Assignment: Check each line of the data for the string "lineCap". Report how many have it, and give nothing else.

Supplied information:
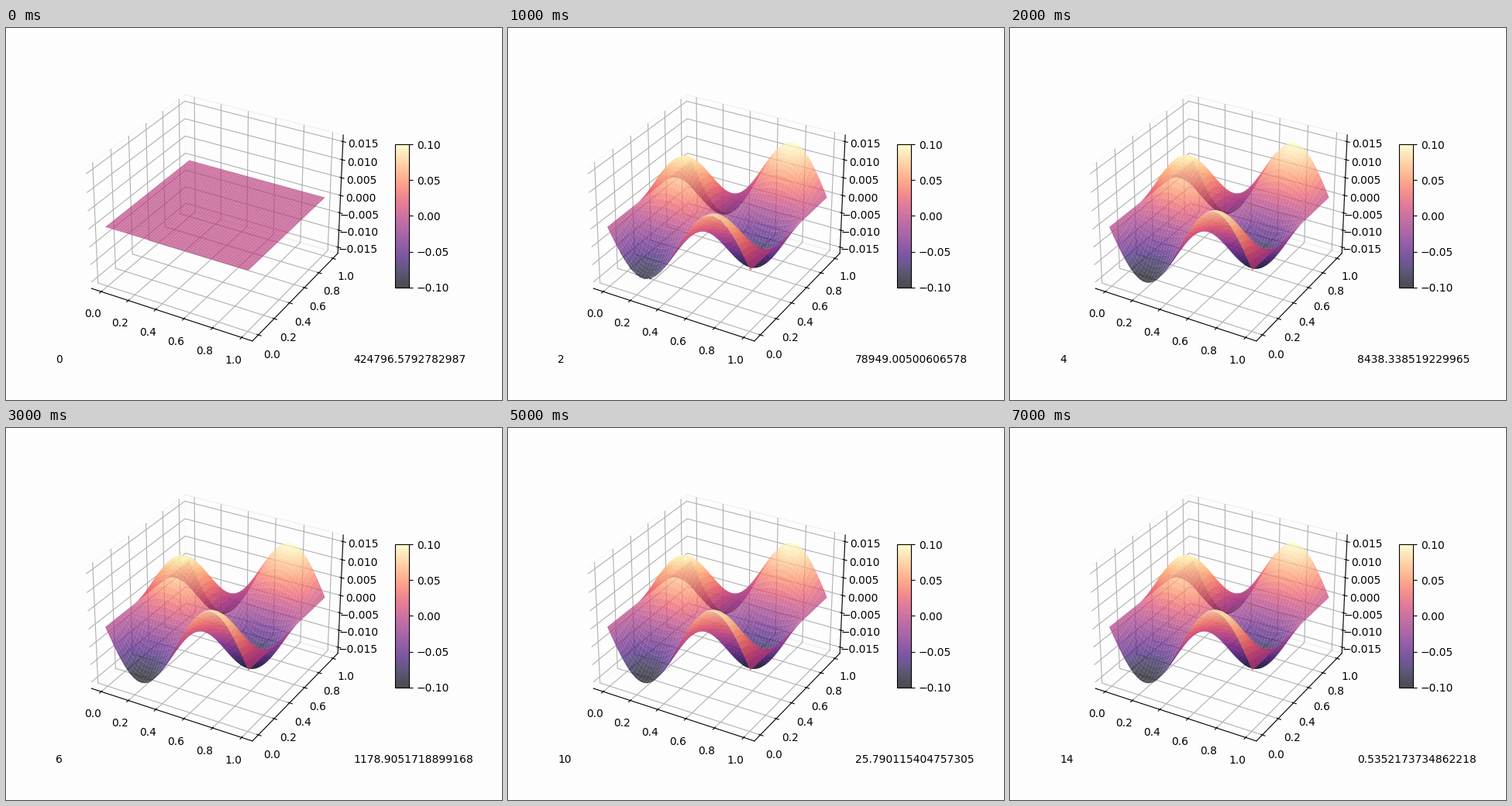
These frames come from a looping animation (640 by 480 pixels, 7.5 s). A matplotlib script:

```python
import numpy as np
import matplotlib.pyplot as plt
from matplotlib.animation import FuncAnimation
from matplotlib.cm import ScalarMappable
from matplotlib.colors import Normalize

BG = "#fdfdfd"
ALPHA = 0.7
N = 344
RESIDUALS = [
    "424796.5792782987", "285250.62804298", "78949.00500606578",
    "25810.416283759142", "8438.338519229965", "3154.086127395418",
    "1178.9051718899168", "453.44871930562817", "174.39562081734925",
    "67.07218435190264", "25.790115404757305", "9.790245318672049",
    "3.716382905147263", "1.4106529384710562", "0.5352173734862218",
]

grid = np.linspace(0, 1, N)
X, Y = np.meshgrid(grid, grid)
EXACT = -np.sin(2 * np.pi * X) * np.cos(2 * np.pi * Y) / (8 * np.pi**2)


def solution(step):
    """Iterate of the solver: the error shrinks and is roughest at y = 0 and 1."""
    if step == 0:
        return np.zeros_like(EXACT)
    rng = np.random.default_rng(step)
    lag = 0.28 * 0.33 ** (step - 1) * (1 - Y) ** 2
    over = 0.10 * 0.1 ** (step - 1) * Y**3
    rough = 0.05 * 0.22 ** (step - 1) * np.abs(2 * Y - 1) ** 6
    return EXACT * (1 - lag + over + rough * rng.standard_normal(EXACT.shape))


fig = plt.figure(figsize=(6.4, 4.8), dpi=100, facecolor=BG)
ax = fig.add_subplot(projection="3d", facecolor=BG)
for axis in (ax.xaxis, ax.yaxis, ax.zaxis):
    axis.pane.fill = False

pad = 0.05 + 1.1 / 48
ax.set_xlim(-pad, 1 + pad)
ax.set_ylim(-pad, 1 + pad)
ax.set_zlim(-0.0168, 0.0168)

fig.colorbar(ScalarMappable(Normalize(-0.1, 0.1), "magma"), ax=ax,
             alpha=ALPHA, shrink=0.5, aspect=10, pad=0.1)
step_text = fig.text(0.1, 0.1, "")
residual_text = fig.text(0.7, 0.1, "")
surfaces = []


def update(step):
    while surfaces:
        surfaces.pop().remove()
    surf = ax.plot_surface(X, Y, solution(step), cmap="magma", alpha=ALPHA)
    if step == 0:
        surf.set_clim(-0.1, 0.1)
    surfaces.append(surf)
    step_text.set_text(str(step))
    residual_text.set_text(RESIDUALS[step])
    return surf, step_text, residual_text


anim = FuncAnimation(fig, update, frames=len(RESIDUALS), interval=500,
                     repeat=True, repeat_delay=0, blit=False)
plt.show()
```
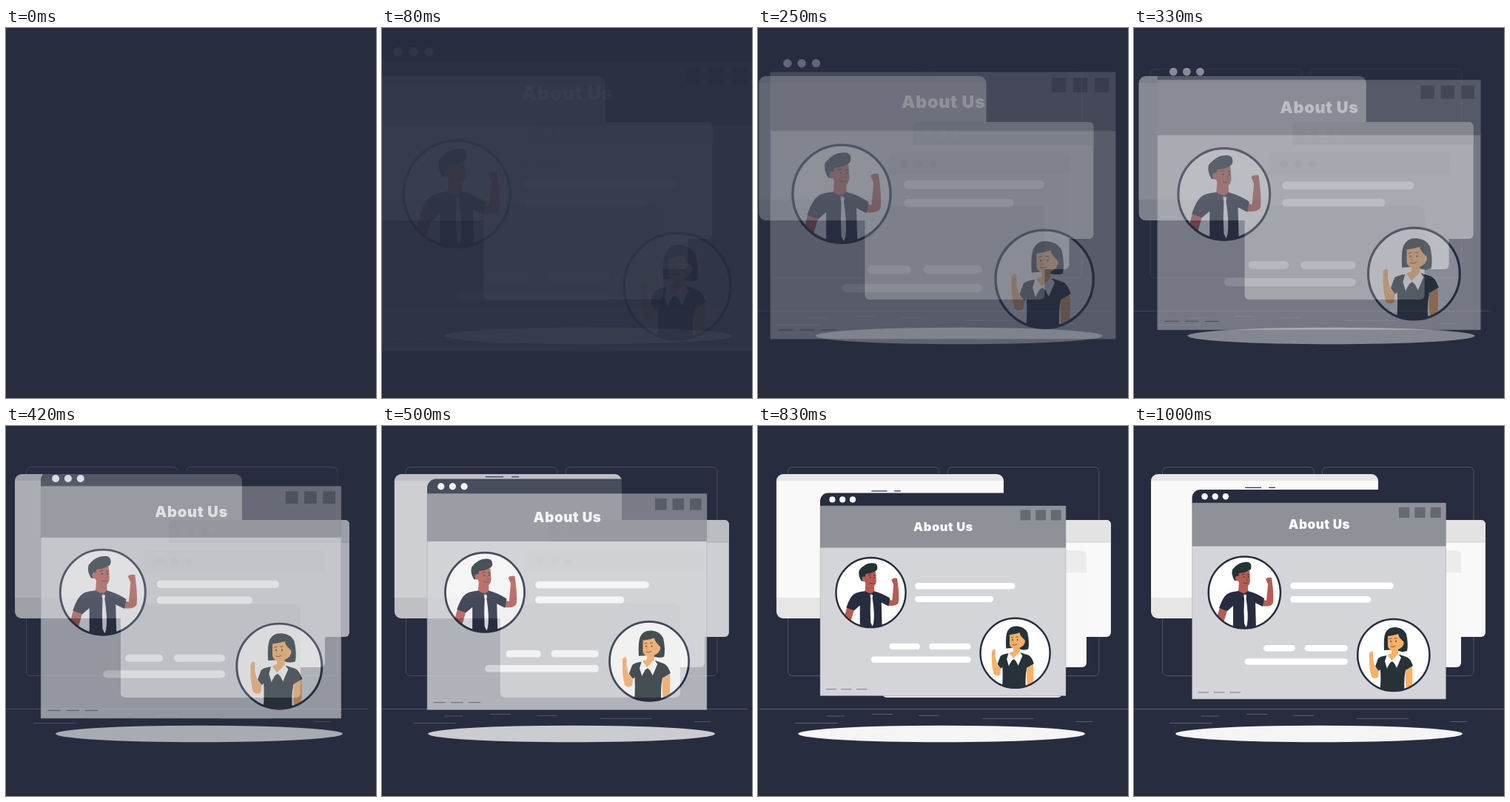
An HTML page with a canvas for the animation above (1040 ms loop, 500 px wide and 500 px high).

```html
<!DOCTYPE html>
<html lang="en">
<head>
<meta charset="utf-8">
<title>About Us</title>
<style>
html, body { margin: 0; width: 100%; height: 100%; overflow: hidden; background: #272c3f; }
canvas { display: block; width: 500px; height: 500px; }
</style>
</head>
<body>
<canvas id="stage" width="500" height="500"></canvas>
<script>
const SIZE = 500, LOOP = 1040, FPS = 24;
const NAVY = '#272c3f', INK = '#263238', GREY = '#8f9199', PALE = '#d4d5d9', SOFT = '#f9f9f9', TRIM = '#e6e6e6';
const BROWN = '#b85c51', PEACH = '#fbb067';

const out = document.getElementById('stage').getContext('2d');
const layer = document.createElement('canvas');
layer.width = layer.height = SIZE;
const c = layer.getContext('2d');

// Cubic bezier easing (.36, -.01, .5, 1.38)
function ease(x) {
  if (x <= 0) return 0;
  if (x >= 1) return 1;
  const curve = (s, a, b) => 3 * (1 - s) * (1 - s) * s * a + 3 * (1 - s) * s * s * b + s * s * s;
  let lo = 0, hi = 1;
  for (let i = 0; i < 30; i++) {
    const mid = (lo + hi) / 2;
    if (curve(mid, 0.36, 0.5) < x) lo = mid; else hi = mid;
  }
  return curve(lo, -0.01, 1.38);
}

function box(x0, y0, x1, y1, fill, r = 0) {
  c.fillStyle = fill;
  c.beginPath();
  c.roundRect(x0, y0, x1 - x0, y1 - y0, r);
  c.fill();
}

function frame(x0, y0, x1, y1, color, width, r = 0) {
  c.strokeStyle = color;
  c.lineWidth = width;
  c.beginPath();
  c.roundRect(x0, y0, x1 - x0, y1 - y0, r);
  c.stroke();
}

function dash(x0, x1, y, color, width = 1) {
  c.strokeStyle = color;
  c.lineWidth = width;
  c.beginPath();
  c.moveTo(x0, y);
  c.lineTo(x1, y);
  c.stroke();
}

function oval(x, y, rx, ry, fill, turn = 0) {
  c.fillStyle = fill;
  c.beginPath();
  c.ellipse(x, y, rx, ry, turn, 0, 7);
  c.fill();
}

function shape(d, fill) {
  c.fillStyle = fill;
  c.fill(new Path2D(d));
}

function line(d, color, width) {
  c.strokeStyle = color;
  c.lineWidth = width;
  c.lineCap = c.lineJoin = 'round';
  c.stroke(new Path2D(d));
  c.lineCap = 'butt';
}

function dots(x, y, gap, r, fill) {
  for (let i = 0; i < 3; i++) oval(x + i * gap, y, r, r, fill);
}

function backdrop() {
  const thin = '#5d606e';
  frame(38.5, 55.5, 243, 337.5, thin, 0.8, 6);
  frame(254.5, 55.5, 459, 337.5, thin, 0.8, 6);
  dash(0, 500, 382.5, thin);
  dash(48, 106, 401.5, thin);
  dash(90.5, 115, 392, thin);
  dash(152, 180, 389.5, thin);
  dash(215, 243, 391.3, thin);
  dash(301, 371, 395.3, thin);
  dash(428, 450, 399.5, thin);

  box(23, 65, 330, 260, TRIM, 9);
  box(23, 74, 330, 232, SOFT);

  box(231, 127, 475, 285, SOFT, 6);
  box(231, 127, 475, 157, '#e3e3e3', [6, 6, 0, 0]);
  dash(231, 475, 157, '#c8c8c8', 0.8);
  dots(251, 142, 19.5, 5.5, '#ededed');

  box(198, 168, 442, 326, '#f8f8f8', 6);
  box(198, 168, 442, 198, '#ececec', [6, 6, 0, 0]);
  dots(219, 183.5, 19.5, 5.2, '#dedede');

  box(166, 240, 409, 367, '#e1e1e1', 6);
}

function shadow() {
  oval(250, 416, 194, 11.3, '#f5f5f5');
}

function portrait(x, y, person) {
  oval(x, y, 49, 49, '#fff');
  c.save();
  c.beginPath();
  c.arc(x, y, 48.5, 0, 7);
  c.clip();
  person();
  c.restore();
  c.strokeStyle = NAVY;
  c.lineWidth = 2.5;
  c.beginPath();
  c.arc(x, y, 48.6, 0, 7);
  c.stroke();
}

function man() {
  shape('M116 245L126 249L121 266L111 266Q113 254 116 245Z', BROWN);
  shape('M171 234L179 236L181 214L178 207Q180 204 186 205L187 213Q189 228 188 239Q185 245 173 243Z', BROWN);
  shape('M141 223Q130 224 126 227Q120 231 115 246L126 250L134 243L134 276L165 276L164 239L174 244L176 233Q166 226 154 223Z', NAVY);
  shape('M142 211L154 214L154 223Q150 229 141 223Z', BROWN);
  shape('M139 197Q147 192 156 196L157 209Q156 218 149 217Q141 215 140 206Z', BROWN);
  shape('M136 209Q131 201 133 194Q141 184 150 184Q156 183 158 187Q160 194 154 196Q148 199 142 199L140 209Z', INK);
  oval(139.5, 206, 2.5, 3.5, BROWN);
  shape('M148 228L150 227L152 229L151.5 233Q155 255 153 268L151.5 272L149 267Q148 250 149 233Z', '#fff');
  line('M141 223L149 229L154 223', INK, 0.6);
  line('M146 201L149 200M153 201L156 201', INK, 0.8);
  line('M152 205L154 209L152 209.5', '#8b3e3a', 0.6);
  line('M148 212Q151 213.5 154 212', INK, 0.7);
  oval(148.5, 204, 0.8, 1, INK);
  oval(154.5, 204, 0.8, 1, INK);
  line('M181 209L185 209', '#8b3e3a', 0.5);
}

function woman() {
  shape('M368 326L376 325Q377 342 375 361L369 361Q365 342 368 326Z', PEACH);
  shape('M318 307Q320 303 323 305L323 315L326 327L331 327L330 339Q326 343 321 339Q318 329 318 317Z', PEACH);
  shape('M342 310Q333 311 330 314L326 325L331 331L333 329Q334 347 332 361L366 361Q364 344 367 330L377 324Q373 313 368 312L359 309Z', INK);
  shape('M338 303Q337 285 340 279Q344 271 354 272Q364 273 368 281Q371 295 369 304Q361 307 353 302Z', INK);
  shape('M348 298L357 298L357 309L349 321L343 309L348 307Z', PEACH);
  shape('M343 284Q351 283 357 281Q358 286 362 289L363 298Q357 304 349 303Q342 302 343 294Z', PEACH);
  oval(362, 293.5, 2.5, 3.5, PEACH);
  shape('M342 308L339 318L342 328L348 319L355 327L361 313L357 308L348 317Z', '#fff');
  shape('M346 320L349 318L352 321L355 327L348 330L342 327Z', INK);
  line('M345 288L348 287M352 287L355 287', INK, 0.7);
  oval(347, 291, 0.8, 1, INK);
  oval(354, 291, 0.8, 1, INK);
  line('M349 291L347.5 295L349.5 295', '#d3803f', 0.6);
  line('M347 298Q350 299.5 353 297.5', INK, 0.7);
  line('M319 311L322 310', '#d3803f', 0.5);
}

function panel() {
  dash(150, 172, 83.3, NAVY, 1.2);
  dash(182, 191, 83.3, NAVY, 1.2);
  box(78.5, 86, 421.5, 106, NAVY, [11, 11, 0, 0]);
  dots(95.5, 95.2, 14.2, 4.2, '#fff');
  box(78.5, 162, 421.5, 369, PALE);
  box(78.5, 104, 421.5, 162.5, GREY);
  frame(78.6, 104, 421.4, 369, GREY, 0.4);
  for (let i = 0; i < 3; i++) box(358 + i * 21.3, 109.8, 372.2 + i * 21.3, 124, '#656974');

  c.fillStyle = '#fff';
  c.font = '900 17px Inter, "DejaVu Sans", sans-serif';
  c.letterSpacing = '0.6px';
  c.textAlign = 'center';
  c.fillText('About Us', 250.5, 139.3);

  box(211, 211.6, 350.7, 220.2, '#fff', 4.3);
  box(211, 230, 320.3, 238.4, '#fff', 4.3);
  box(175, 296, 218, 304.6, '#fff', 4.3);
  box(230.5, 296, 289, 304.6, '#fff', 4.3);
  box(149.5, 314.2, 289, 322.8, '#fff', 4.3);
  for (let i = 0; i < 3; i++) dash(86.3 + i * 21.4, 101 + i * 21.4, 360, '#80838d', 1.1);

  portrait(149.3, 225, man);
  portrait(350.8, 309.5, woman);
}

function place(draw, alpha, dx, scale = 1) {
  c.setTransform(1, 0, 0, 1, 0, 0);
  c.clearRect(0, 0, SIZE, SIZE);
  c.setTransform(scale, 0, 0, scale, 250 * (1 - scale) + dx, 227 * (1 - scale));
  draw();
  out.globalAlpha = alpha;
  out.drawImage(layer, 0, 0);
  out.globalAlpha = 1;
}

// Motion advances in steps of 1/24 s, rounded to 10 ms
function stepAt(ms) {
  let k = FPS;
  while (k > 0 && Math.round(k * 100 / FPS) * 10 > ms) k--;
  return k;
}

function render(ms) {
  const k = stepAt(ms);
  out.fillStyle = NAVY;
  out.fillRect(0, 0, SIZE, SIZE);
  if (k < 2) return;
  const p = ease(k / FPS + 0.028);
  const alpha = Math.max(0, Math.min(1, p));
  place(backdrop, alpha, -30 * (1 - p));
  place(shadow, alpha, 30 * (1 - p));
  place(panel, alpha, 0, 1.5 - 0.5 * p);
}

const start = performance.now();
function tick() {
  render((performance.now() - start) % LOOP);
  requestAnimationFrame(tick);
}
tick();
</script>
</body>
</html>
```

Solution to this exercise: 2